I don't want this to be a big deal and therefore have been informing people briefly within our regular conversations when we are not eating (during would be too odd) as a heads-up. I try very hard not to get into discussions about it. Still, they make a big deal of it.

I guess what it boils down to is that it is their issue and they will just have to get over it and learn to enjoy only my sparkling personality - and I will have to wait that out while (silently) standing my ground. I refuse to debate my eating pattern choice with others as I am a rational, educated adult. Besides, I don't want to create 'bad blood' between them and myself or to have an argument as I really don't care about convincing them. I sure as heck am not going to avoid social situations - even those that include eating as this is a lifestyle that is to last a lifetime.

I just don't think that it is fair that others are allowed to have the power to coerce me into going against what is good for me. I tend to be a pushover as I am overly caring and want everyone in the room to be happy. Guess what is about to change besides my figure! ;)

09-04-2011, 01:58 PM
I just don't think that it is fair that others are allowed to have the power to coerce me into going against what is good for me. I tend to be a pushover as I am overly caring and want everyone in the room to be happy. Guess what is about to change besides my figure! ;)

Believe me, I do understand what the pressure can feel like, but you need to remember that believing the situation is "unfair" tends to reinforce the idea that this is something you have no control over.
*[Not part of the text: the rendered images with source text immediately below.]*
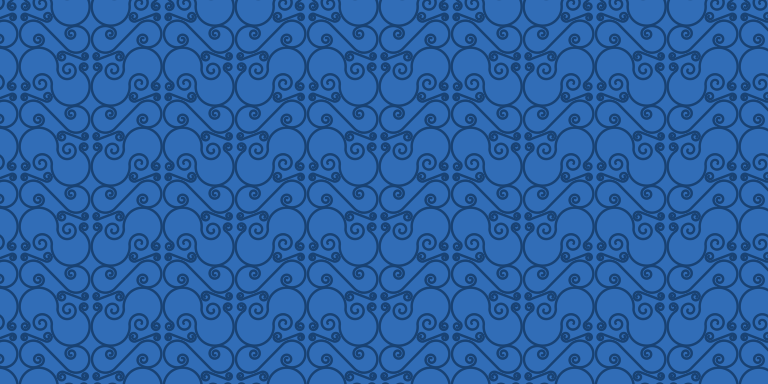
This pattern is drawn by a Shadertoy shader. Its source:

```glsl
const float TAU = 6.2831853;
const float CANVAS_HEIGHT = 576.0;          // design units down the canvas
const vec2 CELL = vec2(108.0, 120.0);
const vec2 CELL_ORIGIN = vec2(28.0, 41.0);
const float HALF_LINE = 1.85;
const vec3 FIELD_BLUE = vec3(0.193, 0.428, 0.718);
const vec3 LINE_BLUE = vec3(0.097, 0.258, 0.452);

vec2 polar(float angle) {
    return vec2(cos(angle), sin(angle));
}

float segmentDistance(vec2 p, vec2 a, vec2 b) {
    vec2 ab = b - a;
    return length(p - a - ab * clamp(dot(p - a, ab) / dot(ab, ab), 0.0, 1.0));
}

// Arc whose radius runs from r0 to r1; a negative sweep turns clockwise
float spiralDistance(vec2 p, vec2 center, float start, float sweep, float r0, float r1) {
    vec2 q = p - center;
    float span = abs(sweep);
    float turn = mod(sign(sweep) * (atan(q.y, q.x) - start), TAU);
    float d = length(q - r1 * polar(start + sweep));
    for (int k = 0; k < 3; k++) {
        if (turn <= span) d = min(d, abs(length(q) - mix(r0, r1, turn / span)));
        turn += TAU;
    }
    return d;
}

// Two curls joined by their crossing tangent
float scrollDistance(vec2 p, vec2 a, float ra, vec2 b, float rb, float sweep, float shrink) {
    vec2 ab = b - a;
    float touch = atan(ab.y, ab.x) + acos((ra + rb) / length(ab));
    float d = segmentDistance(p, a + ra * polar(touch), b - rb * polar(touch));
    d = min(d, spiralDistance(p, a, touch, sweep, ra, ra * shrink));
    return min(d, spiralDistance(p, b, touch + 0.5 * TAU, sweep, rb, rb * shrink));
}

// Large lobe, ending in a wide curl on one side and a small knob on the other
float lobeDistance(vec2 p, vec2 center, float radius, vec2 curl, float knobAngle, float knobRadius) {
    vec2 toCurl = curl - center;
    float start = atan(toCurl.y, toCurl.x);
    float d = spiralDistance(p, center, start, knobAngle - start, radius, radius);
    d = min(d, spiralDistance(p, curl, start + 0.5 * TAU, 1.55 * TAU,
                              length(toCurl) - radius, 2.5));
    vec2 knob = center + (radius + knobRadius) * polar(knobAngle);
    return min(d, spiralDistance(p, knob, knobAngle - 0.5 * TAU, -1.45 * TAU, knobRadius, 2.0));
}

// Small ring with a curl inside, joined to its half-turn twin
float ringDistance(vec2 p, vec2 center, float radius, float curlRadius) {
    float sweep = 0.74 * TAU;
    float d = scrollDistance(p, center, radius, -center, radius, sweep, 1.0);
    float touch = atan(-center.y, -center.x) + acos(radius / length(center));
    float end = touch + sweep;
    vec2 curl = center + (radius - curlRadius) * polar(end);
    return min(d, spiralDistance(p, curl, end, 1.4 * TAU, curlRadius, 2.2));
}

float halfMotif(vec2 p, vec2 ringPoint) {
    float d = lobeDistance(p, vec2(-24.0, 15.0), 28.5, vec2(20.0, 10.0), 0.653 * TAU, 7.0);
    d = min(d, scrollDistance(p, vec2(11.0, 30.0), 7.5, vec2(45.0, 31.0), 5.5, 1.4 * TAU, 0.3));
    return min(d, ringDistance(ringPoint, vec2(-32.0, 4.0), 20.0, 9.0));
}

// Cells mirror across vertical walls and turn by half around their centers
float scrollworkDistance(vec2 p) {
    vec2 cellPos = (p - CELL_ORIGIN) / CELL;
    vec2 local = (fract(cellPos) - 0.5) * CELL;
    if (mod(floor(cellPos.x), 2.0) > 0.5) local.x = -local.x;
    vec2 ringLocal = vec2(local.x, (fract(cellPos.y + 0.5) - 0.5) * CELL.y);
    return min(halfMotif(local, ringLocal), halfMotif(-local, -ringLocal));
}

void mainImage(out vec4 fragColor, in vec2 fragCoord) {
    float unitsPerPixel = CANVAS_HEIGHT / iResolution.y;
    float d = scrollworkDistance(fragCoord * unitsPerPixel) - HALF_LINE;
    float soft = 0.65 * unitsPerPixel;
    float line = 1.0 - smoothstep(-soft, soft, d);
    fragColor = vec4(mix(FIELD_BLUE, LINE_BLUE, line), 1.0);
}
```
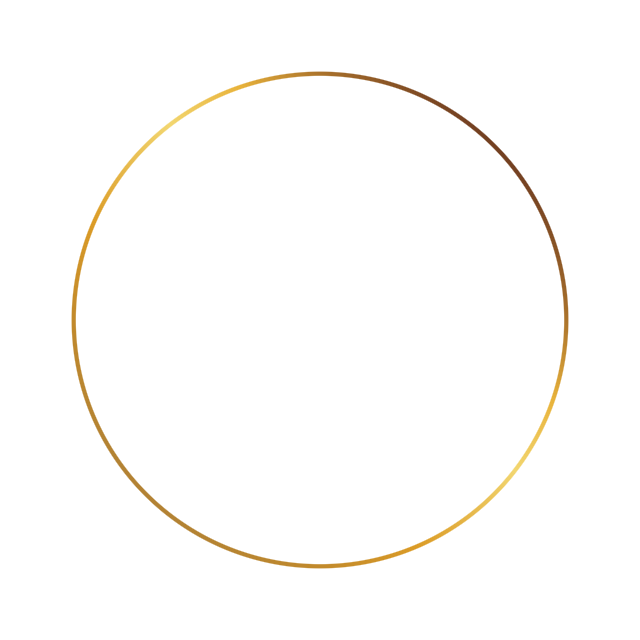
Give the GLSL for this background, as a Shadertoy shader.

```glsl
const vec3 PAPER = vec3(1.0);
const vec3 BRONZE = vec3(0.70, 0.51, 0.20);
const vec3 OCHRE = vec3(0.76, 0.54, 0.17);
const vec3 AMBER = vec3(0.86, 0.61, 0.15);
const vec3 PALE_GOLD = vec3(0.95, 0.84, 0.44);
const vec3 WARM_GOLD = vec3(0.91, 0.70, 0.23);
const vec3 TAN = vec3(0.67, 0.45, 0.17);
const vec3 BROWN = vec3(0.45, 0.25, 0.13);

const float RING_RADIUS = 0.3848;
const float RING_WIDTH = 0.0066;

// Signed distance to a circular band
float ringDistance(vec2 p, float radius, float width) {
    return abs(length(p) - radius) - 0.5 * width;
}

// Blend towards the next gradient stop between two positions
vec3 blendStop(vec3 base, vec3 next, float from, float to, float t) {
    return mix(base, next, clamp((t - from) / (to - from), 0.0, 1.0));
}

// Metallic gradient, t runs from -1 to 1 across the ring
vec3 goldGradient(float t) {
    vec3 color = blendStop(BRONZE, OCHRE, -1.0, -0.70, t);
    color = blendStop(color, AMBER, -0.70, -0.37, t);
    color = blendStop(color, PALE_GOLD, -0.37, 0.13, t);
    color = blendStop(color, WARM_GOLD, 0.13, 0.44, t);
    color = blendStop(color, TAN, 0.44, 0.71, t);
    return blendStop(color, BROWN, 0.71, 1.0, t);
}

// Soft coverage of a shape over one pixel
float coverage(float dist, float pixel) {
    return clamp(0.5 - dist / pixel, 0.0, 1.0);
}

void mainImage(out vec4 fragColor, in vec2 fragCoord) {
    float canvas = min(iResolution.x, iResolution.y);
    vec2 p = (fragCoord - 0.5 * iResolution.xy) / canvas;

    // Gradient axis points to the upper right
    float t = dot(p, normalize(vec2(1.0))) / RING_RADIUS;
    float ring = coverage(ringDistance(p, RING_RADIUS, RING_WIDTH), 1.2 / canvas);

    fragColor = vec4(mix(PAPER, goldGradient(t), ring), 1.0);
}
```
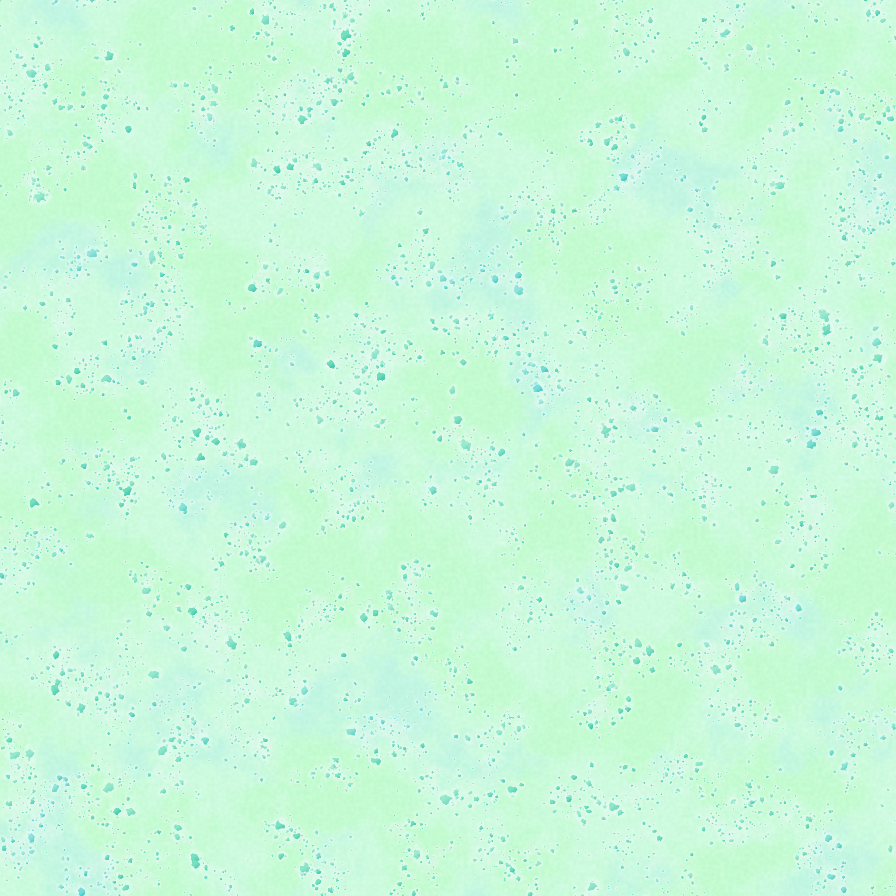
Reproduce this texture procedurally as a Shadertoy shader.

```glsl
#define PATCH_SCALE 7.0
#define CLUSTER_SCALE 14.0
#define SPECK_LAYERS 3
#define COARSE_CELLS 72.0
#define LAYER_RATIO 1.7
#define SPECK_DENSITY 0.36
#define HALO_STRENGTH 0.7
#define GRAIN_AMOUNT 0.036

const vec3 GREEN = vec3(0.765, 0.985, 0.815);
const vec3 MINT  = vec3(0.802, 0.984, 0.872);
const vec3 AQUA  = vec3(0.755, 0.962, 0.888);
const vec3 PALE  = vec3(0.870, 0.972, 0.925);
const vec3 TEAL  = vec3(0.420, 0.865, 0.725);
const vec3 CYAN  = vec3(0.450, 0.860, 0.865);
const vec3 DEEP  = vec3(0.220, 0.760, 0.660);

vec2 hash2(vec2 p) {
    vec3 q = fract(p.xyx * vec3(0.1031, 0.1030, 0.0973));
    q += dot(q, q.yzx + 33.33);
    return fract((q.xx + q.yz) * q.zy);
}

float gradientDot(vec2 cell, vec2 corner, vec2 f) {
    float angle = 6.2832 * hash2(cell + corner + 71.0).x;
    return dot(vec2(cos(angle), sin(angle)), f - corner);
}

float gradientNoise(vec2 p) {
    vec2 cell = floor(p), f = p - cell;
    vec2 u = f * f * f * (f * (f * 6.0 - 15.0) + 10.0);
    vec2 e = vec2(1.0, 0.0);
    return mix(mix(gradientDot(cell, e.yy, f), gradientDot(cell, e.xy, f), u.x),
               mix(gradientDot(cell, e.yx, f), gradientDot(cell, e.xx, f), u.x), u.y);
}

float fbm(vec2 p) {
    float sum = 0.0, amp = 1.0;
    for (int i = 0; i < 5; i++) {
        sum += amp * gradientNoise(p);
        p = mat2(1.6, 1.2, -1.2, 1.6) * p + 17.3;
        amp *= 0.55;
    }
    return sum;
}

// Local abundance of specks, thinner on green ground
float speckAbundance(vec2 uv) {
    float n = gradientNoise(uv * CLUSTER_SCALE + 40.0)
            + 0.6 * gradientNoise(uv * CLUSTER_SCALE * 2.3 + 9.0);
    return smoothstep(-0.22, 0.5, n + 0.3 * gradientNoise(uv * PATCH_SCALE + 3.0));
}

// Returns coverage, side shading and halo of one layer of specks
vec3 speckLayer(vec2 uv, float cells, float layer, float blur) {
    vec3 result = vec3(0.0);
    vec2 home = floor(uv * cells);
    float wobble = gradientNoise(uv * cells * 3.0 + layer * 13.0);
    for (int y = -1; y <= 1; y++)
    for (int x = -1; x <= 1; x++) {
        vec2 id = home + vec2(x, y);
        vec2 seed = id + 157.0 * layer + 200.0;
        vec2 center = (id + 0.1 + 0.8 * hash2(seed)) / cells;
        vec2 dice = hash2(seed + 311.0);
        vec2 form = hash2(seed + 523.0);
        if (dice.x > SPECK_DENSITY * speckAbundance(center)) continue;

        // Slightly oval grain with an uneven rim
        float radius = mix(0.11, 0.34, dice.y * dice.y * dice.y) / cells;
        float angle = 6.2832 * form.x;
        vec2 axis = vec2(cos(angle), sin(angle));
        vec2 d = uv - center;
        vec2 local = vec2(dot(d, axis), dot(d, vec2(-axis.y, axis.x)));
        local.x *= mix(0.7, 1.0, form.y);
        float dist = length(local) - radius * (1.0 + 0.9 * wobble);

        float cover = smoothstep(blur, -blur, dist) * mix(0.55, 1.0, form.y);
        float side = smoothstep(-0.4, 0.9, dot(d, vec2(0.6, -0.8)) / radius);
        float halo = 1.0 - smoothstep(0.0, radius * 1.2 + 0.0015, dist);
        if (cover > result.x) result.xy = vec2(cover, side);
        result.z = max(result.z, halo);
    }
    return result;
}

void mainImage(out vec4 fragColor, in vec2 fragCoord) {
    vec2 uv = fragCoord / iResolution.y;
    float blur = max(0.0006, 0.5 / iResolution.y);

    // Mottled wash in overlapping layers with ragged edges
    float tone = fbm(uv * PATCH_SCALE + 3.0);
    float mint = 0.5 * smoothstep(-0.35, 0.15, tone)
               + 0.25 * smoothstep(-0.12, -0.06, tone) + 0.25 * smoothstep(0.06, 0.11, tone);
    float aqua = smoothstep(0.05, 0.55, fbm(uv * 8.0 + 60.0) + 0.3 * tone);
    vec3 color = mix(GREEN, MINT, mint);
    color = mix(color, AQUA, aqua * (0.3 + 0.7 * mint));

    // Pale bloom where specks gather
    float bloom = speckAbundance(uv) * smoothstep(-0.2, 0.3, fbm(uv * 36.0 + 5.0));
    color = mix(color, PALE, 0.6 * bloom);

    // Fine paper grain
    float grain = gradientNoise(uv * 230.0) + 0.5 * gradientNoise(uv * 90.0 + 8.0);
    color += GRAIN_AMOUNT * grain * vec3(1.0, 0.35, 0.8);

    // Specks from fine to coarse, each over its pale halo
    for (int i = SPECK_LAYERS - 1; i >= 0; i--) {
        float layer = float(i);
        vec3 speck = speckLayer(uv, COARSE_CELLS * pow(LAYER_RATIO, layer), layer, blur);
        vec3 pigment = mix(mix(TEAL, CYAN, aqua), DEEP, 0.7 * speck.y);
        float ragged = 0.8 + 0.6 * gradientNoise(uv * 150.0 + 31.0);
        color = mix(color, PALE + vec3(0.035, 0.015, 0.025), HALO_STRENGTH * speck.z * ragged);
        color = mix(color, pigment, speck.x);
    }
    fragColor = vec4(clamp(color, 0.0, 1.0), 1.0);
}
```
In this case, people only have power that YOU give them. Which essentially means you have all the power. You can decide to give it away or to keep and use it for yourself.
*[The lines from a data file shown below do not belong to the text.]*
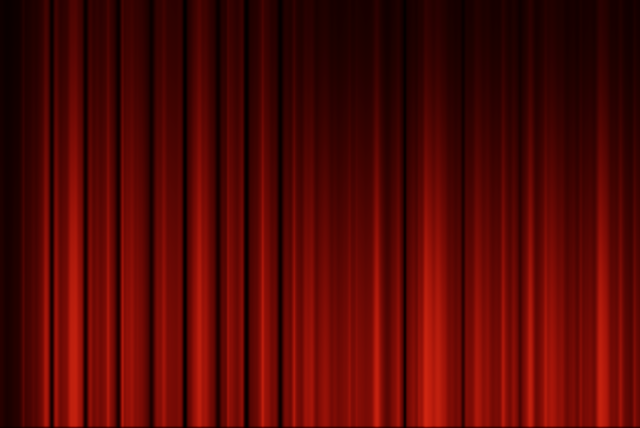
Write a Shadertoy shader that draws this texture.

```glsl
// Red stage curtain: vertical folds lit from below, fading to black at the top

float hash(float n) {
    return fract(sin(n * 127.1 + 3.7) * 4375.85);
}

// One-dimensional gradient noise, roughly -0.5 to 0.5
float gradientNoise(float x) {
    float cell = floor(x), f = x - cell;
    float left = (hash(cell) * 2.0 - 1.0) * f;
    float right = (hash(cell + 1.0) * 2.0 - 1.0) * (f - 1.0);
    return mix(left, right, f * f * f * (f * (f * 6.0 - 15.0) + 10.0));
}

// Light falling on the cloth: it reaches higher on the left half
float stageLight(vec2 uv) {
    float y = uv.y + 0.08 * gradientNoise(uv.x * 15.0 + 5.0);
    float highLight = mix(0.17, 0.50, smoothstep(1.12, 0.1, y));
    float lowLight = mix(0.10, 0.54, smoothstep(1.05, 0.0, y));
    float light = mix(highLight, lowLight, smoothstep(0.36, 0.54, uv.x));
    light *= mix(0.25, 1.0, smoothstep(0.01, 0.08, uv.x));
    return light * mix(1.0, 0.8, smoothstep(0.95, 1.0, uv.x));
}

// Soft pleats from broad to fine
float pleats(float x) {
    return 0.87 + 0.20 * gradientNoise(x * 17.0)
                + 0.50 * gradientNoise(x * 47.0 + 20.0)
                + 0.35 * gradientNoise(x * 120.0 + 70.0);
}

// Bright ridges, each sharper on one side than on the other
float ridges(float x) {
    float sum = 0.0;
    for (float i = 0.0; i < 38.0; i++) {
        float d = x - (i + 0.1 + 0.8 * hash(i + 40.0)) / 38.0;
        float width = mix(0.0018, 0.0065, pow(hash(i + 80.0), 2.0));
        float skew = mix(0.6, 1.8, hash(i + 120.0));
        width *= d < 0.0 ? skew : 1.0 / skew;
        float strength = mix(0.12, 0.72, hash(i + 160.0));
        sum += strength * exp(1.0 - sqrt(1.0 + d * d / (width * width)));
    }
    return sum;
}

// Dark gaps between folds: dense and deep on the left, sparse on the right
float gaps(float x) {
    float lit = 1.0;
    for (float i = 0.0; i < 11.0; i++) {
        bool dense = i < 8.0;
        float centre = dense ? 0.081 + 0.0513 * i : 0.636 + 0.09 * (i - 8.0);
        centre += 0.007 * (hash(i + 200.0) - 0.5);
        float depth = dense ? mix(0.72, 1.0, hash(i + 220.0)) : 0.85 - 0.2 * (i - 8.0);
        float width = (dense ? 0.0044 : 0.0032) * mix(0.75, 1.2, hash(i + 240.0));
        float d = (x - centre) / width;
        lit *= 1.0 - depth * exp(-d * d);
        // Shade easing into the fold on one side
        lit *= 1.0 - 0.18 * depth * exp(-abs(d) * 0.4) * smoothstep(0.5, -0.5, d);
    }
    return lit;
}

void mainImage(out vec4 fragColor, in vec2 fragCoord) {
    vec2 uv = fragCoord / iResolution.xy;

    float shine = ridges(uv.x);
    float red = stageLight(uv) * (pleats(uv.x) + shine) * gaps(uv.x);
    red *= mix(0.45, 1.0, smoothstep(0.0, 0.006, uv.y));

    // Compress the highlights, then warm them towards orange
    red = red < 0.6 ? red : 0.6 + 0.34 * (1.0 - exp(-(red - 0.6) / 0.34));
    float warmth = red * red * (1.0 + 0.25 * shine * smoothstep(0.5, 0.8, red));
    fragColor = vec4(red, 0.19 * warmth, 0.085 * warmth, 1.0);
}
```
The only way people have true control over your eating, is if they're tying you down, and force feeding you (it can sometimes feel that way, but it usually isn't).

While I've never thought of myself as a pushover, I was definitely addicted to the thrill I received by making people happy (I still experience that thrill, so I'm as much an "addict" as before, I just have to be very careful of when I indulge the addiction).

To gain control of it though, I had to recognize it as an addictive behavior.

Don't get me wrong, most of us do have a strong psychological need to "fit in." I think of it as our "autopilot" setting. Breaking the norm requires effort, often intense effort (at least at first). But weight loss and weight management is an issue on which we don't want to fit in, because the "norm" in this case is to be overweight, inactive, and/or on the yoyo diet train.

Some of us have an easier time accessing the "inner rebel" than others. Personally, I now find it entertaining and fun, since I've realized that most people are not hurt at all by my refusal to be at their beck can call.

09-04-2011, 02:26 PM
I never thought of it as addictive behavior, but it could very well be for me as well. Interesting take on things. How can people continue to argue with someone who is silent?

I am so glad that I came to this forum. There is so much more here than just weightloss support. :)

09-09-2011, 08:57 PM
I hear you! The crew at my office do this "lunch review" everyday. Everyone at the table has to comment on each others' food choices and discuss them...if you eat healthy they make fun of you, if you don't eat they ask you 'why?', if you have a cookie they'll comment on your choice of cookie.

If you say you're trying to lose a few pounds they ask 'why?' or tell you that you're not fat. People telling me I'm not fat is absurd.

It's painful.